:: ACTIVITY ::
Go through the material and copy each line that includes "bubble".

(RECORDS SUPPLIED begins)

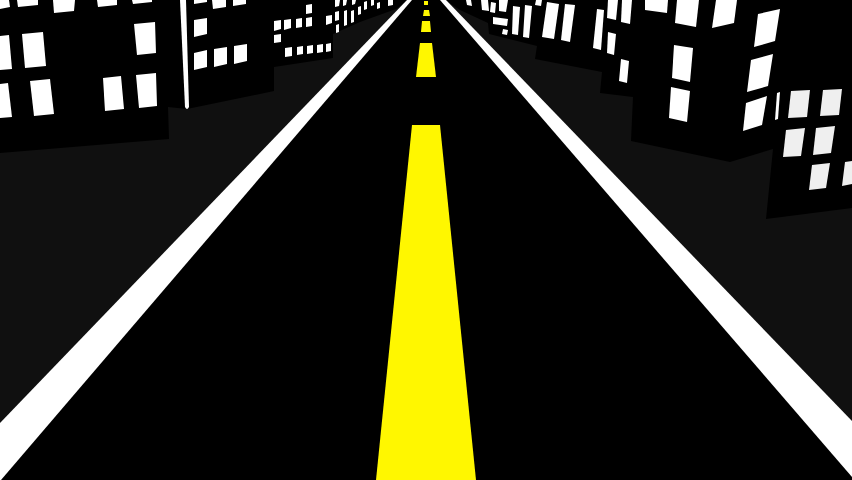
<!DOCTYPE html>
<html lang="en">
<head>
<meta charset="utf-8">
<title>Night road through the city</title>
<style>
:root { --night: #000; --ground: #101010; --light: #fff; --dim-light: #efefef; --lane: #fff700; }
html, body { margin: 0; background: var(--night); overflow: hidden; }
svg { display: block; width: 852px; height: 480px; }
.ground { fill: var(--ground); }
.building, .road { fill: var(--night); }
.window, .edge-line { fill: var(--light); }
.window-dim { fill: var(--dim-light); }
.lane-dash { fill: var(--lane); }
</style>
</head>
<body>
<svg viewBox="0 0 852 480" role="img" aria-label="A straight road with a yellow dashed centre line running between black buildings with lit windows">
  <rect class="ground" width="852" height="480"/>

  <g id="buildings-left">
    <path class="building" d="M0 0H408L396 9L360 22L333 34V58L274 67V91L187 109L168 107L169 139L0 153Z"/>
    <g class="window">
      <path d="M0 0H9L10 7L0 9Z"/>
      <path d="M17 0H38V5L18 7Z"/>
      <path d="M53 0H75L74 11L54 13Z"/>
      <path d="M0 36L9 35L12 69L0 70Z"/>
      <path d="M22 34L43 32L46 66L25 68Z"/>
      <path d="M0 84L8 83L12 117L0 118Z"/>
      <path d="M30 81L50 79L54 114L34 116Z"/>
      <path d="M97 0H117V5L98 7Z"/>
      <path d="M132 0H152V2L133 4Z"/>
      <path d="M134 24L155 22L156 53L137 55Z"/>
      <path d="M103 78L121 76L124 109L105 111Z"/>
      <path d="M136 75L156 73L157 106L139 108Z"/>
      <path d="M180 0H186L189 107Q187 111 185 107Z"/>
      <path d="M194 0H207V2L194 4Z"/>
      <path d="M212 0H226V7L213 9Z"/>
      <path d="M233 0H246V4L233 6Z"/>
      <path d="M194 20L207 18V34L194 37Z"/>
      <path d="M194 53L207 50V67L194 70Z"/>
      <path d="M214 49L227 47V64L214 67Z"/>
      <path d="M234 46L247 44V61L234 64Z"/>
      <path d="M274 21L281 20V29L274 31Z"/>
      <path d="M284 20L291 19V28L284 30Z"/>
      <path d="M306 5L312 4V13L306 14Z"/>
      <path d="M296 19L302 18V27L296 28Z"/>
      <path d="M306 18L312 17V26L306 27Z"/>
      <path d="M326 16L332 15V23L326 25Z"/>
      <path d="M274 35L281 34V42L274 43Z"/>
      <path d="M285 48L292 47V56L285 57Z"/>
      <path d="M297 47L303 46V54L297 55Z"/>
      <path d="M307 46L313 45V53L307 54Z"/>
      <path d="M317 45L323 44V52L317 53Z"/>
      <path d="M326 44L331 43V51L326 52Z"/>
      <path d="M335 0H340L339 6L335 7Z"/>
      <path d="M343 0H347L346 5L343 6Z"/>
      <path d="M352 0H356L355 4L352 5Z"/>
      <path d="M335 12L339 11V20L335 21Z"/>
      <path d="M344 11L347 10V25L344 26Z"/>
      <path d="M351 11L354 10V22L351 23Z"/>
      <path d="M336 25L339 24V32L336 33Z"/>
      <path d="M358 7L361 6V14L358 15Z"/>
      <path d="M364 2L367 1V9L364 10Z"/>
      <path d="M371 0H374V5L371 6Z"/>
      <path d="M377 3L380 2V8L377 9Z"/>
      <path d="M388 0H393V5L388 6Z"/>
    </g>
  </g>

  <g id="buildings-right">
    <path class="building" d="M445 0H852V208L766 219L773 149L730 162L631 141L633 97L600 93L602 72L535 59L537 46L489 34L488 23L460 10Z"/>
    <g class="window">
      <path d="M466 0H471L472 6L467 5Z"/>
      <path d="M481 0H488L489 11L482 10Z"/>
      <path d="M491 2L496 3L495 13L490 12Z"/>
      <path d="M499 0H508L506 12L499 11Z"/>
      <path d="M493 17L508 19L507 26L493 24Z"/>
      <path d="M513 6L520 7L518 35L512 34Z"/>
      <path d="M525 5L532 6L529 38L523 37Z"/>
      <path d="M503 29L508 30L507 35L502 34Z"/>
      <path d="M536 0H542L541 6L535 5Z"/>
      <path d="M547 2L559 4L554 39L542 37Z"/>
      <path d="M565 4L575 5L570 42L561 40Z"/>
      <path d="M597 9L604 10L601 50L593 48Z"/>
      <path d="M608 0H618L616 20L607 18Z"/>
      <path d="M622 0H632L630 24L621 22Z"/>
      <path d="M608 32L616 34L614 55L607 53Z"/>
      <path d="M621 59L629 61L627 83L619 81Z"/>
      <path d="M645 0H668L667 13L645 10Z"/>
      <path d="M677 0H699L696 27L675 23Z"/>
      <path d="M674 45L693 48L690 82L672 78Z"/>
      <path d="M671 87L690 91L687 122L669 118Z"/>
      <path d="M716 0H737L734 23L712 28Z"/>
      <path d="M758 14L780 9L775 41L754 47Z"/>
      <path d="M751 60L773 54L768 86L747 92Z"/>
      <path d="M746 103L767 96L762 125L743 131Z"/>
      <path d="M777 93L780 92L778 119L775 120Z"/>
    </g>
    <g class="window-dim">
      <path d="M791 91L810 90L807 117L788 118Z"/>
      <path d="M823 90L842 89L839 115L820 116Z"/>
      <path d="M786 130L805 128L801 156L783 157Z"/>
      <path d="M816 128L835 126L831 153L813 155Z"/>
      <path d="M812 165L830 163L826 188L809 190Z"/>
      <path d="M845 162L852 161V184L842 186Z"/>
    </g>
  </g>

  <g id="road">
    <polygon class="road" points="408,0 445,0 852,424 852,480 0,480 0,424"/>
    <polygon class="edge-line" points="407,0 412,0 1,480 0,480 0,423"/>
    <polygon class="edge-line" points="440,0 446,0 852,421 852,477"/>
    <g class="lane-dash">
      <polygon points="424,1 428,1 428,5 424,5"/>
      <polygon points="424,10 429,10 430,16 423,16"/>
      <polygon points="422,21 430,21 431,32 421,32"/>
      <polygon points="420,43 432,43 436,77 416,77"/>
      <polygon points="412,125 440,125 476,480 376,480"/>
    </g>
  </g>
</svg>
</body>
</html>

(RECORDS SUPPLIED ends)
(RECORDS SUPPLIED begins)

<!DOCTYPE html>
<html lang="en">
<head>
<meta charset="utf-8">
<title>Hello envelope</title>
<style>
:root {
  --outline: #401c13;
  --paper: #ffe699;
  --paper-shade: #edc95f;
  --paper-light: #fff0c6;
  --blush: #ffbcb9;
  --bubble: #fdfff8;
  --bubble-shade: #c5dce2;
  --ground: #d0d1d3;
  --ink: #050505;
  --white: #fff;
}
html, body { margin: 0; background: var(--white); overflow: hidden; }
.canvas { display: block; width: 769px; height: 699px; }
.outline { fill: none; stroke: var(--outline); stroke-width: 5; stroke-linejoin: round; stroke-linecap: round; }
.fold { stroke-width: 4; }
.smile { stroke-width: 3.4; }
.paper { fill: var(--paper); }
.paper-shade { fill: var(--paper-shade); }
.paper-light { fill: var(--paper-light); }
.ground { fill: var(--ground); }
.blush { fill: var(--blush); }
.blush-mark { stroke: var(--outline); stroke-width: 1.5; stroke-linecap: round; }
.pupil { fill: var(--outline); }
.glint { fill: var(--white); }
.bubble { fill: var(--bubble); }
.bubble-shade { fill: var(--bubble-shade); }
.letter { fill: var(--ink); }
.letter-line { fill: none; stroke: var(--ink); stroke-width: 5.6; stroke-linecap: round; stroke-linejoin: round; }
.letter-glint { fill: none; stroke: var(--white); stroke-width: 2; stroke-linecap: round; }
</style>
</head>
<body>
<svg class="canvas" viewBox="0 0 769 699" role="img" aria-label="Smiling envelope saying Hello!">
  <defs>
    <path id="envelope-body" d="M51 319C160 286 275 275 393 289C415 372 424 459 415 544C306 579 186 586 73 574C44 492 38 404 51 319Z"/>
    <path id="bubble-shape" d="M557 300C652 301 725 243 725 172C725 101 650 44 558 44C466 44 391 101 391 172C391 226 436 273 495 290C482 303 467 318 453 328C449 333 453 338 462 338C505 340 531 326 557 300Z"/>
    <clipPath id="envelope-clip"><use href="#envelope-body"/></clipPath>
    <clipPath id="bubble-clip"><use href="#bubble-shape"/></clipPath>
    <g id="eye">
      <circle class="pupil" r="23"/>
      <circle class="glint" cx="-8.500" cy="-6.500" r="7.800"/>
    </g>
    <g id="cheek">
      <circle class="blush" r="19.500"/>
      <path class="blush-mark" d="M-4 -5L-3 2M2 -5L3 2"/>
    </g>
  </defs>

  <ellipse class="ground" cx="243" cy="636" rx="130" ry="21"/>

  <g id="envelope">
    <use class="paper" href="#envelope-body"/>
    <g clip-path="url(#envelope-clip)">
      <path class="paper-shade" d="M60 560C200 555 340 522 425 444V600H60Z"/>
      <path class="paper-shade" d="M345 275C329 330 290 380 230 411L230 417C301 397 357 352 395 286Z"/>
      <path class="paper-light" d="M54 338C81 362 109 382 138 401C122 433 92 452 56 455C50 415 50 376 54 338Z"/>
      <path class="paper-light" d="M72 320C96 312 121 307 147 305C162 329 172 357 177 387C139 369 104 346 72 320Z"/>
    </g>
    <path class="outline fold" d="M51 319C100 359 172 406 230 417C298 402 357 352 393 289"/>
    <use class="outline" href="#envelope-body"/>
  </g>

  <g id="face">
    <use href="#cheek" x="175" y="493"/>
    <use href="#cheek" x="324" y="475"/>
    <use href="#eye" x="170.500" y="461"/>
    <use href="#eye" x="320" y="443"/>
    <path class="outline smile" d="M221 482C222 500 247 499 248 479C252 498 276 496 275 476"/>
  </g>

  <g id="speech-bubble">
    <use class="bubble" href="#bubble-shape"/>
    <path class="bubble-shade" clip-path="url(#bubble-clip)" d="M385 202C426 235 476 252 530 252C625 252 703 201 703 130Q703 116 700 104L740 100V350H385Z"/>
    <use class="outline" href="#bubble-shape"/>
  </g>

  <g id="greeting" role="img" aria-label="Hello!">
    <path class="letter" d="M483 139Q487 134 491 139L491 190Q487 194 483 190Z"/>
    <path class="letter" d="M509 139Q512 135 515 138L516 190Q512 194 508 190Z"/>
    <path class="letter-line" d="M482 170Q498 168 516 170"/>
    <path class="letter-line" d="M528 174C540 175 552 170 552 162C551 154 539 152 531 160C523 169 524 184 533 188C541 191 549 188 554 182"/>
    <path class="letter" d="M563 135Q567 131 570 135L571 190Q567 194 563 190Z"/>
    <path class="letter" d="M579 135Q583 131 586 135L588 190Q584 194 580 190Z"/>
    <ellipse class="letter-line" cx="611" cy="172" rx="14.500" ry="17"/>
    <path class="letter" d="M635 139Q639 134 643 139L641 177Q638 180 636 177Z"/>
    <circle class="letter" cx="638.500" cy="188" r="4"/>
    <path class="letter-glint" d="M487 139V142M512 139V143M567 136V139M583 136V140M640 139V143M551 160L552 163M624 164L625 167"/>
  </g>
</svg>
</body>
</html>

(RECORDS SUPPLIED ends)
(RECORDS SUPPLIED begins)

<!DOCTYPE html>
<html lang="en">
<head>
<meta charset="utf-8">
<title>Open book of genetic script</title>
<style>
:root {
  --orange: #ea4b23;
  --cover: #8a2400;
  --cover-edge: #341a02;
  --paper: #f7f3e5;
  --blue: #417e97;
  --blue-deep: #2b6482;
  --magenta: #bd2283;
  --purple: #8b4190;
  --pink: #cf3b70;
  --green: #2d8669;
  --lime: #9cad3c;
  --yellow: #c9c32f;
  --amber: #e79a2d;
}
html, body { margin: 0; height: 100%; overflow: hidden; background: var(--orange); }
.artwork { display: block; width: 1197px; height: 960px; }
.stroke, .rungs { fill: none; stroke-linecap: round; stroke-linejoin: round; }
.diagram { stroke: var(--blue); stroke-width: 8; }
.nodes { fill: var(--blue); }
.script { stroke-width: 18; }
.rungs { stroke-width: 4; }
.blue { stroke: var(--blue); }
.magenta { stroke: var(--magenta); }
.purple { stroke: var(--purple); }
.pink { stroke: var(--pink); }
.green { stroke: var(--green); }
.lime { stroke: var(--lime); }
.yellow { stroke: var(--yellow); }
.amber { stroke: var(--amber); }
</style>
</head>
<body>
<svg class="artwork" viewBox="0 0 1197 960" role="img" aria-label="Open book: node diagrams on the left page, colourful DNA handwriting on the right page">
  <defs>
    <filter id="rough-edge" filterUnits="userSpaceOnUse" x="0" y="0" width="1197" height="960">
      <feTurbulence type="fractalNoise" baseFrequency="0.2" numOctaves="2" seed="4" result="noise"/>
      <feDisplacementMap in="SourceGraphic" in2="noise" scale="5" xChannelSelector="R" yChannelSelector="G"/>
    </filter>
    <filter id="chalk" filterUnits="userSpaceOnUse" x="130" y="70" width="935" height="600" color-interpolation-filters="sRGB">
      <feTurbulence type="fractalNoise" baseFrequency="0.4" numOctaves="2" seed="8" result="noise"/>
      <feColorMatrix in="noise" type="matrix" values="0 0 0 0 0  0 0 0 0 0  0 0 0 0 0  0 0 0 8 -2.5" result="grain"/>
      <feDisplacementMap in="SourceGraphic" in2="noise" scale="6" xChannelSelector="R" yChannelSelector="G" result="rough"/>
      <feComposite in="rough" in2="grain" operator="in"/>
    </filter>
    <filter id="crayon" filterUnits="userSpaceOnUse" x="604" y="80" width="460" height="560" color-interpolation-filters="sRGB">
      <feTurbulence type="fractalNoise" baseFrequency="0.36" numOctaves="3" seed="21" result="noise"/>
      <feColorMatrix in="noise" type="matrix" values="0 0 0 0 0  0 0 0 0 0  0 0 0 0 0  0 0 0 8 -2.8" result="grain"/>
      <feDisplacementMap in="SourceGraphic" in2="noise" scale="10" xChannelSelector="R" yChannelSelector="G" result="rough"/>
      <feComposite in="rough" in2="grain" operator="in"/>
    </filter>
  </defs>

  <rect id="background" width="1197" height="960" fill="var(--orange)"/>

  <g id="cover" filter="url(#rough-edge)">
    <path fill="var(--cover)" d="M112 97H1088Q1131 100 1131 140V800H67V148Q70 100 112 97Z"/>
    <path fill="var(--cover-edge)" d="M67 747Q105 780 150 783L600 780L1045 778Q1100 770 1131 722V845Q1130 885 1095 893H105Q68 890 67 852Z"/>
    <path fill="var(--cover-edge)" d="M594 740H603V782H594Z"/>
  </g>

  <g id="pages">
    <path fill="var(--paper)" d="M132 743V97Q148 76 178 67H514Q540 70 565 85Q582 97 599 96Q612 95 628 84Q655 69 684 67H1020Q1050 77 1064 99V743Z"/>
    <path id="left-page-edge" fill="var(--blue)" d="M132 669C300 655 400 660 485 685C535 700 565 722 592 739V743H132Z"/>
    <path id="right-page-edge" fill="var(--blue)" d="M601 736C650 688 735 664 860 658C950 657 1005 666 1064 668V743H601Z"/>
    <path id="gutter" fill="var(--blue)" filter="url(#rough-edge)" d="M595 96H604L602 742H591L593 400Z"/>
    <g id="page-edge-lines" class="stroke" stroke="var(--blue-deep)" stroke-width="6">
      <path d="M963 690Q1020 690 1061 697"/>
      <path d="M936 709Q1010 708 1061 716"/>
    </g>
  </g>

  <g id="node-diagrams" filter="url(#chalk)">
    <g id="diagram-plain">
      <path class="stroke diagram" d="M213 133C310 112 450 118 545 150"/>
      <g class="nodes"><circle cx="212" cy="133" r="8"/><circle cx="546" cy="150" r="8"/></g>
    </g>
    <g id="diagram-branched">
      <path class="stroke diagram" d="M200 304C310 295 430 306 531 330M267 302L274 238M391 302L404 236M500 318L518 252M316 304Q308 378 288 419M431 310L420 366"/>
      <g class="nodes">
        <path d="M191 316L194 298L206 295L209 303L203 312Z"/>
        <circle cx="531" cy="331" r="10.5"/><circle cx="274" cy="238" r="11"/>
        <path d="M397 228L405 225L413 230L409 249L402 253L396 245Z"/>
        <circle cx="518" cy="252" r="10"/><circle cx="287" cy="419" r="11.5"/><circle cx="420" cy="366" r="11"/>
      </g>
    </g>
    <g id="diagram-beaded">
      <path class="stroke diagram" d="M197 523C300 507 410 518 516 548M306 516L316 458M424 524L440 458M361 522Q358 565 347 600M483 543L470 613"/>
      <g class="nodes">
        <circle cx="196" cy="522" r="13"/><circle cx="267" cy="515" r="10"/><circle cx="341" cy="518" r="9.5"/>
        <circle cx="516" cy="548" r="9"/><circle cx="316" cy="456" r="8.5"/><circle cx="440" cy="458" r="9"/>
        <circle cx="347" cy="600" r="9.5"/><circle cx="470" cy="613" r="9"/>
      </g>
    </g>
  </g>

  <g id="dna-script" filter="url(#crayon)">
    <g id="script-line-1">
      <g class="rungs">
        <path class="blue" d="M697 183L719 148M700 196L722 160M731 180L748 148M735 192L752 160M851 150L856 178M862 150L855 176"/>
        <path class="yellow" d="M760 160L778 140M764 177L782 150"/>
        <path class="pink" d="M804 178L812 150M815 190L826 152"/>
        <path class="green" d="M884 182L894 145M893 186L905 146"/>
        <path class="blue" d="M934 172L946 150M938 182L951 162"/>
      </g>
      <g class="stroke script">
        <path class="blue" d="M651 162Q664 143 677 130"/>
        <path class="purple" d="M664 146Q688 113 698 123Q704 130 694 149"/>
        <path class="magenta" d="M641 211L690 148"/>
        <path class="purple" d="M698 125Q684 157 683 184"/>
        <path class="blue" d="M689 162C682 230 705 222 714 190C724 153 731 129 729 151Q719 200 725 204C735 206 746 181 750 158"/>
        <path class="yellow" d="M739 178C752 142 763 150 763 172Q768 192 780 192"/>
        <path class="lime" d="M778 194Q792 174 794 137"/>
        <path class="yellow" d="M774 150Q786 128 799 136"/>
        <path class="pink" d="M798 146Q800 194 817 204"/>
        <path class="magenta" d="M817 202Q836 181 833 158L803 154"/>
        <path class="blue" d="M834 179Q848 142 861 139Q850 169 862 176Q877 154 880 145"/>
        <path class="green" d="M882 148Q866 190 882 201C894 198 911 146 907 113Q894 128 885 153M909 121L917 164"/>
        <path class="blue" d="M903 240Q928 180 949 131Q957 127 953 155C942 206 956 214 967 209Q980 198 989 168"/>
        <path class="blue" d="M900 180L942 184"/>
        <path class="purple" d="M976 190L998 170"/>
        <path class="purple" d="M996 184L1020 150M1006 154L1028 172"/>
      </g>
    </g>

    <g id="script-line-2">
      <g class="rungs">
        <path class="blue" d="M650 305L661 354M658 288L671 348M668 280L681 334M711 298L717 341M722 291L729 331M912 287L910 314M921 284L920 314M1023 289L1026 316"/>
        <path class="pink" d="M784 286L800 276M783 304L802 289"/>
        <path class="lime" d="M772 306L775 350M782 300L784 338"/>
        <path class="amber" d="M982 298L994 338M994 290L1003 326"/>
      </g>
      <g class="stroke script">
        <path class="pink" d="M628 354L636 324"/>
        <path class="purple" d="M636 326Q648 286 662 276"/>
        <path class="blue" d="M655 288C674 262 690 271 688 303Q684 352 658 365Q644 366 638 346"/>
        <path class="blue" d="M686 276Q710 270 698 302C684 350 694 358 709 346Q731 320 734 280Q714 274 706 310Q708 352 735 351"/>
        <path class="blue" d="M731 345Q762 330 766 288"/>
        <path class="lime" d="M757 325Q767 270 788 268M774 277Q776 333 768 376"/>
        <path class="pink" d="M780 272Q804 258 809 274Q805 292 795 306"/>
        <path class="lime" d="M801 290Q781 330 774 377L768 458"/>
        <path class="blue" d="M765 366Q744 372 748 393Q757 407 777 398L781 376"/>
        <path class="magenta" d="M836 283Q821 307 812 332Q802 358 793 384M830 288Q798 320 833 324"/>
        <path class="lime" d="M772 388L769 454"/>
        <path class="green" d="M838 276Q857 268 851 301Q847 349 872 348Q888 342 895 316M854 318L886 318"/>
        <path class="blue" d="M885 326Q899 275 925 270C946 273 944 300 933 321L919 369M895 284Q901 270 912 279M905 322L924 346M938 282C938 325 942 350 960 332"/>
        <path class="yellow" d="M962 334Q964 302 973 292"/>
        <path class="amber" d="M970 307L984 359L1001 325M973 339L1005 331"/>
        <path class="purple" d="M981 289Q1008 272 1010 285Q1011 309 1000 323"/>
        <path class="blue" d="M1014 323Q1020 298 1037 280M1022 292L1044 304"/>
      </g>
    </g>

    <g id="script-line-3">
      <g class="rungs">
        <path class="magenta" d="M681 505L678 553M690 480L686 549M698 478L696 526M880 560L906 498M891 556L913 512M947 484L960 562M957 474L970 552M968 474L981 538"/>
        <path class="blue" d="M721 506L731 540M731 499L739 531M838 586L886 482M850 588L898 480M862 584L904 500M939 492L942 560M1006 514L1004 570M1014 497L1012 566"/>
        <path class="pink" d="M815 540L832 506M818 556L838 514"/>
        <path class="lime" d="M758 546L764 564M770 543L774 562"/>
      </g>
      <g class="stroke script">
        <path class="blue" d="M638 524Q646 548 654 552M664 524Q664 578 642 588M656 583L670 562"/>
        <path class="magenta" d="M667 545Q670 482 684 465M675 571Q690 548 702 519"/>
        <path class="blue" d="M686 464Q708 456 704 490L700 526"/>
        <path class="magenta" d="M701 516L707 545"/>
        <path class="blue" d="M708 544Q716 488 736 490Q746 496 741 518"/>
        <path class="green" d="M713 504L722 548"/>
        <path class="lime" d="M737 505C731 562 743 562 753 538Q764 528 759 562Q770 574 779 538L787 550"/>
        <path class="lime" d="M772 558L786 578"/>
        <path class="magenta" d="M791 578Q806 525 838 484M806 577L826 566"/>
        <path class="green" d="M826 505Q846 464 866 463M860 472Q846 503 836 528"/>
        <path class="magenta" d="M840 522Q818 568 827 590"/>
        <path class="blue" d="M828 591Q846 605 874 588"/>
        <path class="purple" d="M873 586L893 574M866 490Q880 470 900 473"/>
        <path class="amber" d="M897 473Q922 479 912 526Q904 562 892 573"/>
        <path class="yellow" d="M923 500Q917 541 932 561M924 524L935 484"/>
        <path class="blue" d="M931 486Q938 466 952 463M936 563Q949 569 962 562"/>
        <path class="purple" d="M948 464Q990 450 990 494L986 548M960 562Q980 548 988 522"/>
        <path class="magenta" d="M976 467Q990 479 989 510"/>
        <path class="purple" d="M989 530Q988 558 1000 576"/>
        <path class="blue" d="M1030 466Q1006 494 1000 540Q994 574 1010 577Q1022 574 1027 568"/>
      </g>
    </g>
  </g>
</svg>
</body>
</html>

(RECORDS SUPPLIED ends)

:: RESPONSE TO THIS EXERCISE ::
  --bubble: #fdfff8;
  --bubble-shade: #c5dce2;
.bubble { fill: var(--bubble); }
.bubble-shade { fill: var(--bubble-shade); }
    <path id="bubble-shape" d="M557 300C652 301 725 243 725 172C725 101 650 44 558 44C466 44 391 101 391 172C391 226 436 273 495 290C482 303 467 318 453 328C449 333 453 338 462 338C505 340 531 326 557 300Z"/>
    <clipPath id="bubble-clip"><use href="#bubble-shape"/></clipPath>
  <g id="speech-bubble">
    <use class="bubble" href="#bubble-shape"/>
    <path class="bubble-shade" clip-path="url(#bubble-clip)" d="M385 202C426 235 476 252 530 252C625 252 703 201 703 130Q703 116 700 104L740 100V350H385Z"/>
    <use class="outline" href="#bubble-shape"/>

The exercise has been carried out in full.